Real estate agency breaches the Spam Act
The Australian Communications and Media Authority has issued a formal warning to Danielou Pty Ltd, trading as Elders Real Estate Wollongong, following an investigation that found the real estate agency breached the Spam Act 2003 by sending commercial electronic messages without an unsubscribe facility.
‘This is the first enforcement measure taken against a real estate agent since an ACMA awareness campaign about unsolicited communications targeted at the real estate sector,’ said Chris Cheah, acting Chairman of the ACMA.
The campaign was held in response to the ACMA’s concerns about widespread non-compliance with marketing obligations by members of the real estate sector. The ACMA wrote to more than forty head offices of leading real estate franchisors and companies in 2009, informing them of key obligations and providing links to online training and resources to increase awareness of legal obligations and of the consequences of non-compliance.
‘It is disappointing that some real estate agents do not appear to have taken the opportunity to understand the requirements for complying with the Spam Act,’ Mr Cheah said.
The ACMA has a tiered approach to compliance and enforcement. While education is the first step, stronger enforcement action will be used if compliance is not achieved.
‘Real estate agents should consider themselves to be on notice,’ Mr Cheah added. ‘Members of the industry need to understand that, even when they are dealing with potential buyers on a one-to-one basis, these interactions are commercial and they need to comply with spam and telemarketing laws.’
Commercial electronic messages must be sent with the recipient’s consent and include a statement that the recipient can use an electronic address, provided in the message, to send an unsubscribe request. During the course of this investigation, the ACMA identified messages sent by Elders Real Estate Wollongong that did not contain unsubscribe wording to this effect.
The ACMA has taken a wide range of enforcement action against non-compliant ‘spammers’ in the last twelve months, including recent action in the Federal Court which resulted in significant penalties being imposed on both individuals and companies.
Under the Spam Act, potential penalties of up to $1.1 million per day may be imposed by the Federal Court for repeat offenders
If people are receiving commercial electronic messages for which they have not provided consent, or have been unable to unsubscribe themselves from a mailing list, complaints can be made at www.spam.acma.gov.au or by calling the ACMA on 1300 855 180.
Media contact: Donald Robertson, Media Manager, on (02) 9334 7980.
The Spam Act 2003 regulates unsolicited commercial electronic messages in Australia. Commercial electronic messages can be emails, SMS messages, MMS messages, instant messaging messages or any other similar messages.
The Act sets out that commercial electronic messages must have the following features:
- Consent – it must be sent with the recipient’s consent.

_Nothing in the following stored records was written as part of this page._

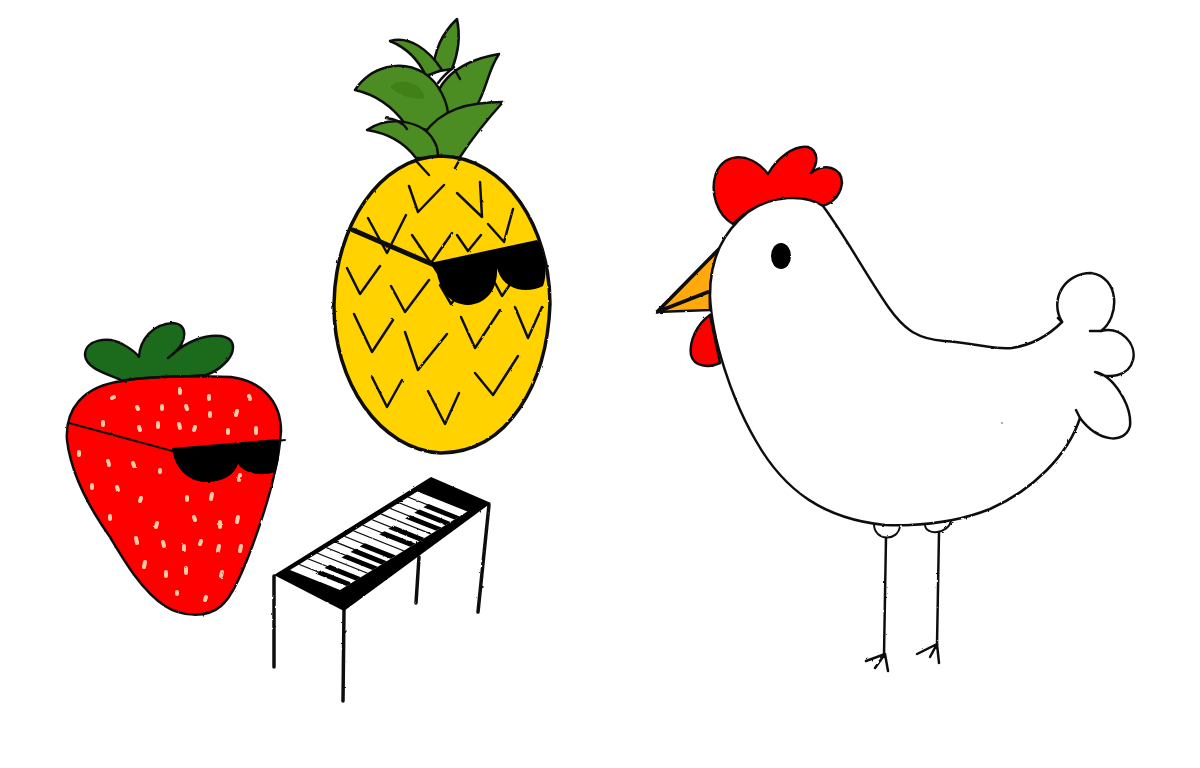
<!DOCTYPE html>
<html lang="en">
<head>
<meta charset="utf-8">
<title>Fruit band and chicken</title>
<style>
:root {
  --paper: #ffffff;
  --ink: #111111;
  --black: #000000;
  --red: #ff0000;
  --leaf: #1d6b1c;
  --crown: #4b8d22;
  --crown-shade: #3f8019;
  --yellow: #ffd204;
  --beak: #ffa908;
  --seed: #ffc9a8;
}
html, body { margin: 0; overflow: hidden; background: var(--paper); }
svg { display: block; width: 1200px; height: 768px; }
.line { fill: none; stroke: var(--ink); stroke-width: 2.5; stroke-linecap: round; stroke-linejoin: round; }
.thin { stroke-width: 2; }
.bold { stroke-width: 3.5; }
.red { fill: var(--red); }
.leaf { fill: var(--leaf); }
.crown { fill: var(--crown); }
.yellow { fill: var(--yellow); }
.beak { fill: var(--beak); }
.paper { fill: var(--paper); }
.black { fill: var(--black); }
.seeds { fill: none; stroke: var(--seed); stroke-width: 4; stroke-linecap: round; }
</style>
</head>
<body>
<svg viewBox="0 0 1200 768" role="img" aria-label="A strawberry and a pineapple in sunglasses, a keyboard on legs and a white chicken">
  <defs>
    <filter id="pencil" x="0" y="0" width="1200" height="768" filterUnits="userSpaceOnUse">
      <feTurbulence type="fractalNoise" baseFrequency=".2" numOctaves="2" seed="4" result="grain"/>
      <feDisplacementMap in="SourceGraphic" in2="grain" scale="2"/>
    </filter>
    <g id="octave">
      <rect x="5" y="38" width="4" height="62"/>
      <rect x="12" y="38" width="4" height="62"/>
      <rect x="25" y="38" width="4" height="62"/>
      <rect x="32" y="38" width="4" height="62"/>
      <rect x="39" y="38" width="4" height="62"/>
    </g>
  </defs>

  <rect class="paper" width="1200" height="768"/>

  <g filter="url(#pencil)">
    <g id="strawberry">
      <path class="line leaf" d="M123 381C112 375 86 370 85 355C85 340 108 335 124 345C131 349 137 354 139 357C140 339 153 324 173 323C188 324 188 341 173 354C186 342 205 334 221 336C238 339 235 354 224 364C219 369 212 373 206 375Z"/>
      <path class="line red" d="M123 381C150 376 200 376 231 377C262 381 281 402 281 431C279 465 267 504 258 530C247 562 234 596 221 606C206 619 180 616 165 606C142 591 125 562 110 537C88 506 71 474 67 440C65 410 82 386 123 381Z"/>
      <path class="line" d="M120 381C145 377 182 376 208 376M173 354L168 358"/>
      <path class="seeds" d="M114 397l-2 1M180 389v4M209 396v3M249 396l1 3M137 407l1 2M162 406v3M186 406l1 3M237 411l-1 4M210 413v3M103 422v3M139 427l1 3M158 423v4M179 424l1 4M195 427l-1 3M228 430v3M256 428v5M79 452v3M108 461l1 4M133 463l1 3M160 470v2M92 485v3M117 487l1 3M141 498l-1 3M187 497v3M212 494l-1 5M240 475l-1 5M110 516v3M157 523l-1 4M194 517l1 3M220 522v5M238 517l-1 5M136 538l1 5M163 542l1 4M184 546v4M201 541l-1 3M219 546l-1 5M145 562l-1 5M166 572v4M186 568v5M222 572l-1 4M241 546l-1 5M206 597l-1 3M177 592v2"/>
      <g id="strawberry-sunglasses">
        <path class="line thin" d="M69 423L176 452M276 441L285 440"/>
        <path class="black" d="M172 448L278 439C281 448 279 464 275 472C260 477 244 473 238 464C233 478 217 483 203 482C184 479 174 465 172 448Z"/>
      </g>
    </g>

    <g id="pineapple">
      <g id="pineapple-crown">
        <path class="line crown" d="M433 72C434 52 441 34 457 19C461 38 458 54 452 69Z"/>
        <path class="line crown" d="M426 76C419 61 407 48 390 41C409 35 429 50 442 70Z"/>
        <path class="line crown" d="M432 126C430 86 453 62 499 54C487 72 488 87 475 109Z"/>
        <path class="line crown" d="M355 90C371 66 401 59 424 73C441 84 447 104 448 113L427 130L406 125C391 104 373 94 355 90Z"/>
        <path d="M390 87C402 75 426 86 424 99C413 99 399 96 390 87Z" fill="var(--crown-shade)"/>
        <path class="line crown" d="M424 134C441 109 469 102 503 102C485 122 473 137 460 157L434 158Z"/>
        <path class="line crown" d="M367 130C392 114 424 122 434 141C438 147 438 153 438 158L416 158C404 142 387 133 367 130Z"/>
        <path class="line" d="M386 118C397 119 403 123 407 129M438 83C443 76 449 71 454 67M455 70L460 79"/>
      </g>
      <path class="line bold yellow" d="M441 156C507 157 550 229 550 304C547 383 509 452 441 453C380 450 333 382 334 304C335 227 379 157 441 156Z"/>
      <g class="line" id="pineapple-skin">
        <path d="M417 162L429 175M460 159L455 168"/>
        <path d="M409 186L418 212L444 185M457 193L482 217L480 182"/>
        <path d="M368 218L387 253L406 215M412 235L431 263L452 233M457 235L468 251L481 235M488 224L504 242L513 209"/>
        <path d="M347 268L360 294L380 266M391 286L405 312L429 280M440 285L451 304L464 287M495 283L502 296L511 283"/>
        <path d="M354 314L372 352L393 320M405 332L418 370L447 334M461 317L475 348L500 310M515 307L528 338L542 307"/>
        <path d="M372 377L387 407L402 380M428 391L445 424L459 393M475 373L493 395L518 356"/>
      </g>
      <g id="pineapple-sunglasses">
        <path class="line" d="M353 230L434 265" stroke-width="5" style="stroke-width:5"/>
        <path class="black" d="M430 263L537 240C545 251 548 273 543 286C527 294 503 291 497 268C498 290 486 304 468 305C449 304 441 291 437 274Z"/>
      </g>
    </g>

    <g id="keyboard">
      <path class="line bold" d="M274 576V667M344 610L343 701M419 557L416 603M489 505L478 612"/>
      <polygon class="black" points="274,575 431,477 491,503 344,611"/>
      <g transform="matrix(1.3 -.8 .5 .2 290 570)">
        <rect class="paper" width="98" height="100"/>
        <path d="M7 0V100M14 0V100M21 0V100M28 0V100M35 0V100M42 0V100M49 0V100M56 0V100M63 0V100M70 0V100M77 0V100M84 0V100M91 0V100" stroke="var(--ink)" stroke-width="1"/>
        <use href="#octave"/>
        <use href="#octave" x="49"/>
      </g>
    </g>

    <g id="chicken">
      <path class="line red" d="M733 224C716 214 711 192 715 177C720 154 748 149 768 174C777 158 794 145 808 147C819 151 818 164 811 173C825 162 842 168 842 183C840 198 829 206 818 206C788 194 756 200 733 224Z"/>
      <path class="line red" d="M710 315C697 324 689 341 691 355C694 367 709 368 720 363Z"/>
      <path class="line beak" d="M719 249L657 312L710 310C709 288 711 268 719 249Z"/>
      <path class="line" d="M657 312L708 292M719 249L657 312" style="stroke-width:3.5"/>
      <g id="legs">
        <path class="line" d="M886 537L884 655M939 532L937 645"/>
        <path class="line" d="M866 661L885 654L888 671M885 654L875 668M917 654L937 644L939 663M937 644L930 657"/>
        <path class="line thin paper" d="M874 525C875 541 898 542 900 526M925 525C926 536 948 534 951 521"/>
      </g>
      <path class="line paper" d="M1062 322C1049 300 1064 273 1091 273C1120 277 1120 317 1101 331C1121 326 1137 344 1133 360C1129 376 1109 380 1095 372C1113 375 1132 405 1130 426C1125 445 1098 442 1080 418C1068 455 1033 490 990 509C955 523 915 526 885 525C825 519 785 492 756 441C732 400 712 340 710 296C710 258 723 232 748 212C772 195 805 194 823 206C846 237 866 275 889 308C906 332 920 339 944 341C975 343 993 350 1012 348C1032 345 1049 335 1062 322Z"/>
      <path class="line" d="M1062 322L1058 318M1101 331L1090 331M1080 418L1076 410"/>
      <ellipse class="black" cx="781" cy="256" rx="10" ry="13"/>
      <circle cx="1002" cy="423" r="1" fill="#999"/>
    </g>
  </g>
</svg>
</body>
</html>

They may give express consent, or consent may be inferred from their conduct and ‘existing business or other relationships’;
- Identify – it must contain clear and accurate information about the person or organisation that authorised the sending of the message; and
- Unsubscribe – it must contain a functional ‘unsubscribe’ facility to allow the recipient to opt out from receiving message from that source in the future.
The penalty provisions of the legislation came into force in 2004. At that time Australia was tenth in the ranking of spam-relaying countries for email spam, according to the Sophos list. For the 2008 calendar year, Australia had fallen to 32nd.
The Act provides a range of enforcement options and the ACMA determines an appropriate action on a case-by-case basis. Formal warnings are used by the ACMA to indicate concerns about alleged contraventions and allow for the business or individual to take compliance action to prevent any future contraventions.